My underlying problem was that even though I knew I wanted to pursue cybersecurity, I had no idea if there was a cybersecurity field that fit my interests. Thus, this blog post will describe threat intelligence, what I’ve already learned from my job, why I enjoy it, and what skills make an individual valuable in this field. To anyone looking to pursue cybersecurity who doesn’t know where to start, I hope that you read this and realize one of two things: either that threat intelligence is the perfect field for you, or that this is a field you know you won’t enjoy and you can now focus on finding something else that better fits your interests. (To be extra helpful to industry newbies, I’ve put definitions for industry-specific jargon in the footnotes).
Gartner defines threat intelligence as “evidence-based knowledge, including context, mechanisms, indicators, implications, and actionable advice about an existing or emerging menace or hazard to assets that can be used to inform decisions regarding the subject’s response to that menace or hazard.” These emerging hazards can be anything from an insider threat (disgruntled employee selling sensitive company data online), to state-sponsored espionage (what the Chinese do all the time). Organizations range from small businesses to governments, and decision makers range from security architects to CEOs.
Effectively, a threat intelligence researcher finds a threat relevant to the organization and turns the information about a threat into a narrative. What do we know about this threat? What makes this threat a danger? What can be done about it? This threat can come from vulnerability disclosures,6 dark web forums,7 malware analysis,8 news stories, or even social media posts. Then, this threat intelligence researcher makes sure the people in charge know three important details:
Threat intelligence researchers find needles in haystacks and then somehow spin those needles into gold.
Malware analysis, data collection, open source research, developing tools and platforms, and mapping out C29 infrastructure are all tasks that I’ve conducted in the last three months. Because threat intelligence focuses on investigating leads and threats, investigations need to be as holistic as possible. Understanding how an actor sets up their C2 infrastructure or writes their malware will help you attribute other campaigns10 to them in the future, while knowing current events within their home country can help you figure out their motives. Of course, investigations also need to be accurate and timely — threat intelligence encourages specialization in the above fields as well as space to explore.
Anyone, regardless of age or specialization, can start a job in threat intelligence if they can do the following:
So far, being a threat intelligence researcher suits me well. I enjoy learning new things and picking apart a problem from both technical and non-technical angles. I have a desire to investigate problems and am fascinated by cyber threat actors — who they are, how they conduct operations, and why they conduct them. In addition, I am good at communicating these threats to others. I also picked up important skills along the way, such as when to follow my gut, how to analyze trends and connections between actors, and how to communicate in a way that engages others.
If you identify with many of these character traits, and if the skills that I have learned also interest you, I highly recommend that you consider a job in threat intelligence. If not, I hope that you eventually find the job you want. Finding a job that fits into this field is just as validating as winning the lottery, and this is one less path you need to try before that happens.

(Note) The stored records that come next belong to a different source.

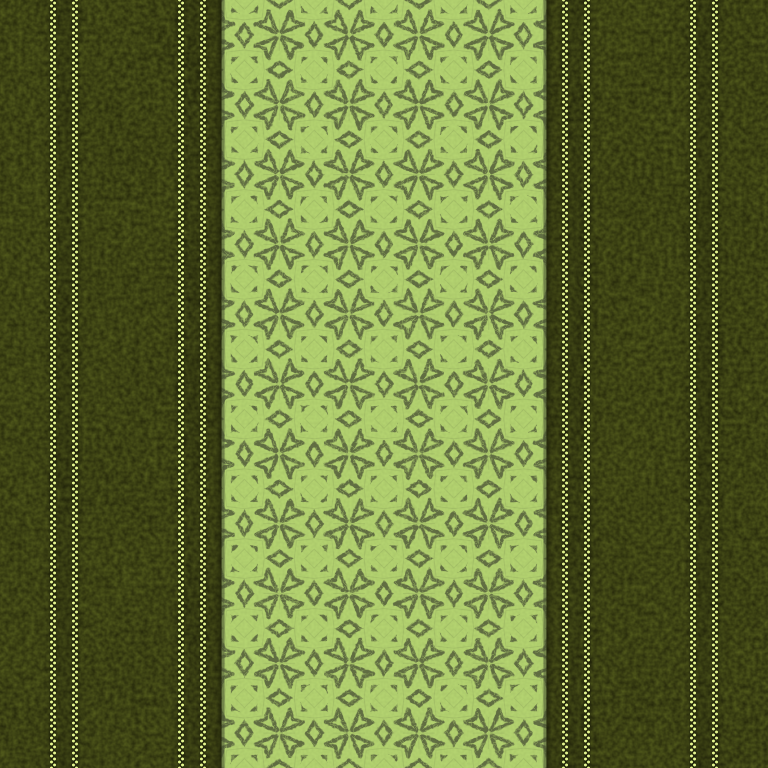
Write a Shadertoy shader that draws this pattern.

```glsl
const float MOTIFS = 11.0;            // ornament cells per canvas side
const float PANEL_HALF = 0.2115;      // half width of the pale panel
const float SEAMS = 6.0;              // stitched seams across the canvas
const float SEAM_OFFSET = 0.0143;     // stitch line distance from seam middle
const float STITCHES = 128.0;         // dots per column
const float DOT_STAGGER = 0.0020;
const float DOT_RADIUS = 0.0019;
const float BAND_HALF = 0.027;        // ornament line, in cells
const float GRAIN = 176.0;            // cloth grain frequency
const float THREADS = 132.0;          // scribble frequency inside the bands
const vec2 DIAMOND = vec2(0.195, 0.135);
const vec3 CLOTH_DARK = vec3(0.145, 0.155, 0.04);
const vec3 CLOTH_LIGHT = vec3(0.325, 0.36, 0.11);
const vec3 PALE = vec3(0.69, 0.81, 0.43);
const vec3 INK = vec3(0.38, 0.43, 0.26);
const vec3 STITCH = vec3(0.90, 0.97, 0.56);
const vec3 SHADOW = vec3(0.10, 0.11, 0.03);

vec2 gradientAt(vec2 cell, float period) {
    uvec2 c = uvec2(mod(cell, period));
    uint h = c.x * 1597334677u ^ c.y * 3812015801u ^ uint(period) * 668265263u;
    h = (h ^ (h >> 15u)) * 2246822519u;
    h ^= h >> 13u;
    float angle = float(h & 65535u) * 6.28318 / 65536.0;
    return vec2(cos(angle), sin(angle));
}

// Gradient noise that wraps after one canvas, about -0.7 to 0.7
float wrapNoise(vec2 uv, float period) {
    vec2 p = uv * period, i = floor(p), f = p - i;
    vec2 w = f * f * f * (f * (f * 6.0 - 15.0) + 10.0);
    vec2 e = vec2(1.0, 0.0);
    float a = dot(gradientAt(i, period), f);
    float b = dot(gradientAt(i + e.xy, period), f - e.xy);
    float c = dot(gradientAt(i + e.yx, period), f - e.yx);
    float d = dot(gradientAt(i + e.xx, period), f - e.xx);
    return mix(mix(a, b, w.x), mix(c, d, w.x), w.y);
}

float segmentDistance(vec2 p, vec2 a, vec2 b) {
    vec2 pa = p - a, ba = b - a;
    return length(pa - ba * clamp(dot(pa, ba) / dot(ba, ba), 0.0, 1.0));
}

float coverage(float d, float soft) {
    return 1.0 - smoothstep(-soft, soft, d);
}

// Signed distance to the dark bands of one cell, folded eight ways
float ornament(vec2 q) {
    vec2 tail = vec2(0.345, 0.165);
    float dart = segmentDistance(q, vec2(0.465, 0.455), tail);
    dart = min(dart, segmentDistance(q, tail, vec2(0.30)));
    vec2 n = normalize(DIAMOND.yx);
    float rim = dot(abs(q - vec2(0.5, 0.0)), n) - DIAMOND.x * n.x;
    float diamond = abs(rim + BAND_HALF) - BAND_HALF;
    float corner = max(q.x - 0.185, (0.275 - q.x - q.y) * 0.707);
    return min(min(dart - BAND_HALF, diamond), corner);
}

// Thin creases: inner diamond, square rim and star rays
float creases(vec2 q) {
    float d = abs(q.x + q.y - 0.135) * 0.707;
    float rim = max(abs(q.x + 0.12 * q.y - 0.285), q.y - 0.25);
    float ray = segmentDistance(q, vec2(0.5), vec2(0.5, 0.28));
    return min(d, min(rim, ray));
}

vec3 panelColor(vec2 uv, float px) {
    vec2 p = (uv - vec2(0.5, 0.0)) * MOTIFS;
    vec2 q = abs(p - round(p));
    q = vec2(max(q.x, q.y), min(q.x, q.y));
    float soft = max(0.014, px * MOTIFS * 0.7);
    float scribble = wrapNoise(uv, THREADS);
    float fine = wrapNoise(uv, THREADS * 2.0);

    float band = coverage(ornament(q) + 0.016 * scribble + 0.012 * fine, soft);
    float thread = coverage(abs(scribble + 0.4 * fine) - 0.05, 0.10);
    float ink = band * (1.0 - 0.42 * thread);
    float crease = coverage(creases(q) - 0.004, soft) * 0.22;
    vec3 col = mix(PALE, INK, max(ink, crease));
    return col * (1.0 + 0.04 * fine);
}

vec3 clothColor(vec2 uv, float px) {
    float grain = wrapNoise(uv, GRAIN) + 0.5 * wrapNoise(uv, GRAIN * 0.5)
                + 0.3 * wrapNoise(uv, GRAIN * 2.0);
    float broad = wrapNoise(uv, 9.0);
    vec3 col = mix(CLOTH_DARK, CLOTH_LIGHT, clamp(0.52 + 0.55 * grain + 0.08 * broad, 0.0, 1.0));

    // Paired stitch lines, each a staggered double column of dots
    float x = abs(fract(uv.x * SEAMS) - 0.5) / SEAMS;
    float side = x - SEAM_OFFSET;
    col *= 1.0 - 0.12 * coverage(side - 0.008, 0.008);
    col *= 1.0 - 0.32 * coverage(abs(side) - 0.004, 0.002);
    float shift = side > 0.0 ? 0.5 : 0.0;
    float y = (fract(uv.y * STITCHES + shift) - 0.5) / STITCHES;
    float dotEdge = length(vec2(abs(side) - DOT_STAGGER, y)) - DOT_RADIUS;
    return mix(col, STITCH, coverage(dotEdge, px * 0.6));
}

void mainImage(out vec4 fragColor, in vec2 fragCoord) {
    vec2 uv = fragCoord / iResolution.xy;
    float px = 1.0 / min(iResolution.x, iResolution.y);
    float edge = abs(uv.x - 0.5) - PANEL_HALF;

    // Cloth, then the panel with its cast shadow and dim border
    vec3 cloth = mix(clothColor(uv, px), SHADOW, 0.75 * exp(-max(edge, 0.0) * 170.0));
    vec3 panel = panelColor(uv, px);
    panel = mix(panel, INK * 0.75, 0.6 * coverage(-edge - 0.004, 0.0015));
    fragColor = vec4(mix(cloth, panel, coverage(edge, px)), 1.0);
}
```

1Finding vulnerabilities in a company system by conducting cyberattacks against it.
2A facility that helps security teams find, analyze, and respond to cyber incidents within a company.
3A data privacy regulation that applies to any company and processes the data of EU residents.
4Capture-the-flag competition: A competition in which you hack into a system to retrieve flags.
5Ensuring a system is compliant with appropriate laws covering data privacy and system security.
6Published analysis on a vulnerability, usually from MITRE, security blogs, or the affected company.
7Forums from sites on the internet that are only accessible via special software, like Tor browsers.
8Picking apart malware or running it to see what it does, where it sends data, etc.
9Command and control: An actor’s server, where they can collect data or send commands to malware.
10A cyberattack or series of attacks an actor conducts against one or more targets.
11Tactics, techniques, and procedures: Patterns of activities or methods associated with a specific actor.